┏━━

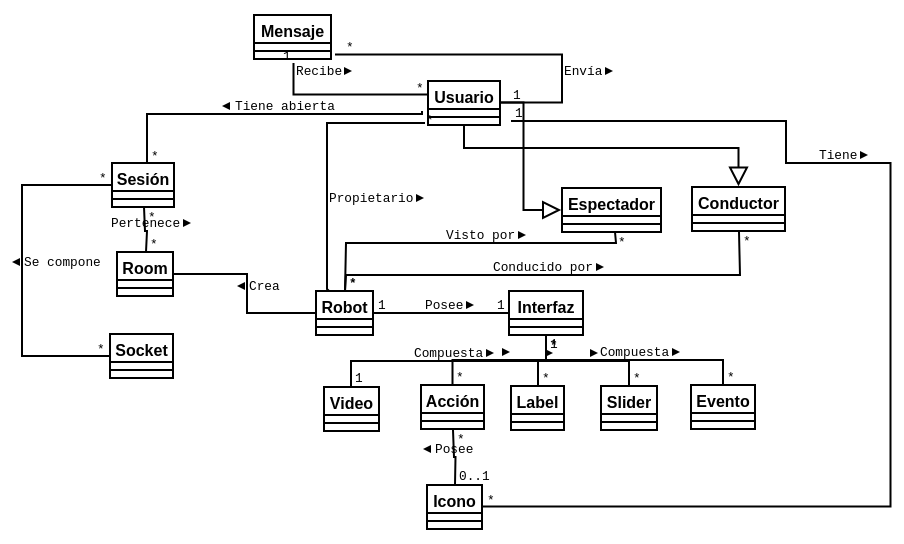
<!DOCTYPE html>
<html lang="es">
<head>
<meta charset="utf-8">
<title>Diagrama de clases</title>
<style>
:root { --ink: #000; --paper: #fff; }
* { box-sizing: border-box; }
html, body { margin: 0; background: var(--paper); }
.diagram { position: relative; width: 904px; height: 544px; overflow: hidden; background: var(--paper); color: var(--ink); }
.connectors { position: absolute; left: 0; top: 0; }
.links { fill: none; stroke: var(--ink); stroke-width: 2; }
.heads { fill: var(--paper); stroke: var(--ink); stroke-width: 2; }
.directions { fill: var(--ink); }
.class { position: absolute; height: 46px; display: grid; grid-template-rows: 26px 6px 6px; gap: 2px; padding: 2px; background: var(--ink); }
.class h2 { margin: 0; padding-top: 3px; font: bold 16px/26px "Liberation Sans", Arial, sans-serif; text-align: center; white-space: nowrap; background: var(--paper); }
.class i { background: var(--paper); }
.labels span { position: absolute; font: 12.8px/16px "Liberation Mono", monospace; white-space: pre; }
.labels .strong { font-weight: bold; }
</style>
</head>
<body>
<main class="diagram">
  <svg class="connectors" width="904" height="544" viewBox="0 0 904 544" aria-hidden="true">
    <g class="links">
      <path d="M335 54.5H562V102.5H501"/>
      <path d="M293.500 63V94.500H428"/>
      <path d="M422 111V114H147V163"/>
      <path d="M425 123H327V289L329 291"/>
      <path d="M501 102.500H523.500V210H543"/>
      <path d="M464 125V148H738.500V168"/>
      <path d="M511 121H786V163H890.500V506.500H482"/>
      <path d="M112 185H22V356H110"/>
      <path d="M144 207L145 231H147L146 252"/>
      <path d="M174 274H247V313H316"/>
      <path d="M345 291L346 243H616L615 232"/>
      <path d="M345 291L346 275H740L739 232"/>
      <path d="M373 313H509"/>
      <path d="M546 335V361H351V387"/>
      <path d="M546 335V360H452.500V385"/>
      <path d="M546 335V361H538V386"/>
      <path d="M546 335V361H629V386"/>
      <path d="M546 335V360H723V385"/>
      <path d="M453 430L454 457H455.500L455 485"/>
    </g>
    <g class="heads">
      <polygon points="543,202 543,218 559,210"/>
      <polygon points="730,167.500 747,167.500 738.500,184"/>
    </g>
    <defs>
      <polygon id="to-right" points="0,-4 8,0 0,4"/>
      <polygon id="to-left" points="8,-4 0,0 8,4"/>
    </defs>
    <g class="directions">
      <use href="#to-right" x="344" y="71"/>
      <use href="#to-right" x="605" y="71"/>
      <use href="#to-left" x="222" y="106"/>
      <use href="#to-right" x="860" y="155"/>
      <use href="#to-right" x="416" y="198"/>
      <use href="#to-right" x="183" y="223"/>
      <use href="#to-right" x="518" y="235"/>
      <use href="#to-left" x="12" y="262"/>
      <use href="#to-right" x="596" y="267"/>
      <use href="#to-left" x="237" y="286"/>
      <use href="#to-right" x="466" y="305"/>
      <use href="#to-right" x="486" y="353"/>
      <use href="#to-right" x="502" y="352"/>
      <use href="#to-right" x="545" y="353"/>
      <use href="#to-right" x="590" y="353"/>
      <use href="#to-right" x="672" y="352"/>
      <use href="#to-left" x="423" y="449"/>
    </g>
  </svg>

  <section class="class" style="left:253px;top:14px;width:79px"><h2>Mensaje</h2><i></i><i></i></section>
  <section class="class" style="left:427px;top:80px;width:74px"><h2>Usuario</h2><i></i><i></i></section>
  <section class="class" style="left:111px;top:162px;width:64px"><h2>Sesión</h2><i></i><i></i></section>
  <section class="class" style="left:561px;top:187px;width:101px"><h2>Espectador</h2><i></i><i></i></section>
  <section class="class" style="left:691px;top:186px;width:95px"><h2>Conductor</h2><i></i><i></i></section>
  <section class="class" style="left:116px;top:251px;width:58px"><h2>Room</h2><i></i><i></i></section>
  <section class="class" style="left:315px;top:290px;width:59px"><h2>Robot</h2><i></i><i></i></section>
  <section class="class" style="left:508px;top:290px;width:76px"><h2>Interfaz</h2><i></i><i></i></section>
  <section class="class" style="left:109px;top:333px;width:65px"><h2>Socket</h2><i></i><i></i></section>
  <section class="class" style="left:323px;top:386px;width:57px"><h2>Video</h2><i></i><i></i></section>
  <section class="class" style="left:420px;top:384px;width:65px"><h2>Acción</h2><i></i><i></i></section>
  <section class="class" style="left:510px;top:385px;width:55px"><h2>Label</h2><i></i><i></i></section>
  <section class="class" style="left:600px;top:385px;width:58px"><h2>Slider</h2><i></i><i></i></section>
  <section class="class" style="left:690px;top:384px;width:66px"><h2>Evento</h2><i></i><i></i></section>
  <section class="class" style="left:426px;top:484px;width:57px"><h2>Icono</h2><i></i><i></i></section>

  <div class="labels">
    <span style="left:346px;top:40px">*</span>
    <span style="left:283px;top:49px">1</span>
    <span style="left:296px;top:64px">Recibe</span>
    <span style="left:416px;top:81px">*</span>
    <span style="left:564px;top:64px">Envía</span>
    <span style="left:513px;top:88px">1</span>
    <span style="left:515px;top:106px">1</span>
    <span style="left:426px;top:113px">*</span>
    <span style="left:235px;top:99px">Tiene abierta</span>
    <span style="left:151px;top:149px">*</span>
    <span style="left:99px;top:171px">*</span>
    <span style="left:819px;top:148px">Tiene</span>
    <span style="left:329px;top:191px">Propietario</span>
    <span style="left:148px;top:210px">*</span>
    <span style="left:111px;top:216px">Pertenece</span>
    <span style="left:150px;top:237px">*</span>
    <span style="left:446px;top:228px">Visto por</span>
    <span style="left:618px;top:235px">*</span>
    <span style="left:743px;top:234px">*</span>
    <span style="left:24px;top:255px">Se compone</span>
    <span style="left:493px;top:260px">Conducido por</span>
    <span class="strong" style="left:349px;top:276px">*</span>
    <span style="left:249px;top:279px">Crea</span>
    <span style="left:378px;top:298px">1</span>
    <span style="left:425px;top:298px">Posee</span>
    <span style="left:497px;top:298px">1</span>
    <span style="left:97px;top:342px">*</span>
    <span style="left:414px;top:346px">Compuesta</span>
    <span style="left:550px;top:337px">1</span>
    <span class="strong" style="left:550px;top:338px">*</span>
    <span style="left:600px;top:345px">Compuesta</span>
    <span style="left:355px;top:371px">1</span>
    <span style="left:456px;top:370px">*</span>
    <span style="left:542px;top:371px">*</span>
    <span style="left:633px;top:371px">*</span>
    <span style="left:727px;top:370px">*</span>
    <span style="left:457px;top:432px">*</span>
    <span style="left:435px;top:442px">Posee</span>
    <span style="left:459px;top:469px">0..1</span>
    <span style="left:487px;top:493px">*</span>
  </div>
</main>
</body>
</html>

┗━━

● **What needs to be done**: All lines of the records above with the word "polygon" in them are to be copied.

● **Answer to the problem**:
      <polygon points="543,202 543,218 559,210"/>
      <polygon points="730,167.500 747,167.500 738.500,184"/>
      <polygon id="to-right" points="0,-4 8,0 0,4"/>
      <polygon id="to-left" points="8,-4 0,0 8,4"/>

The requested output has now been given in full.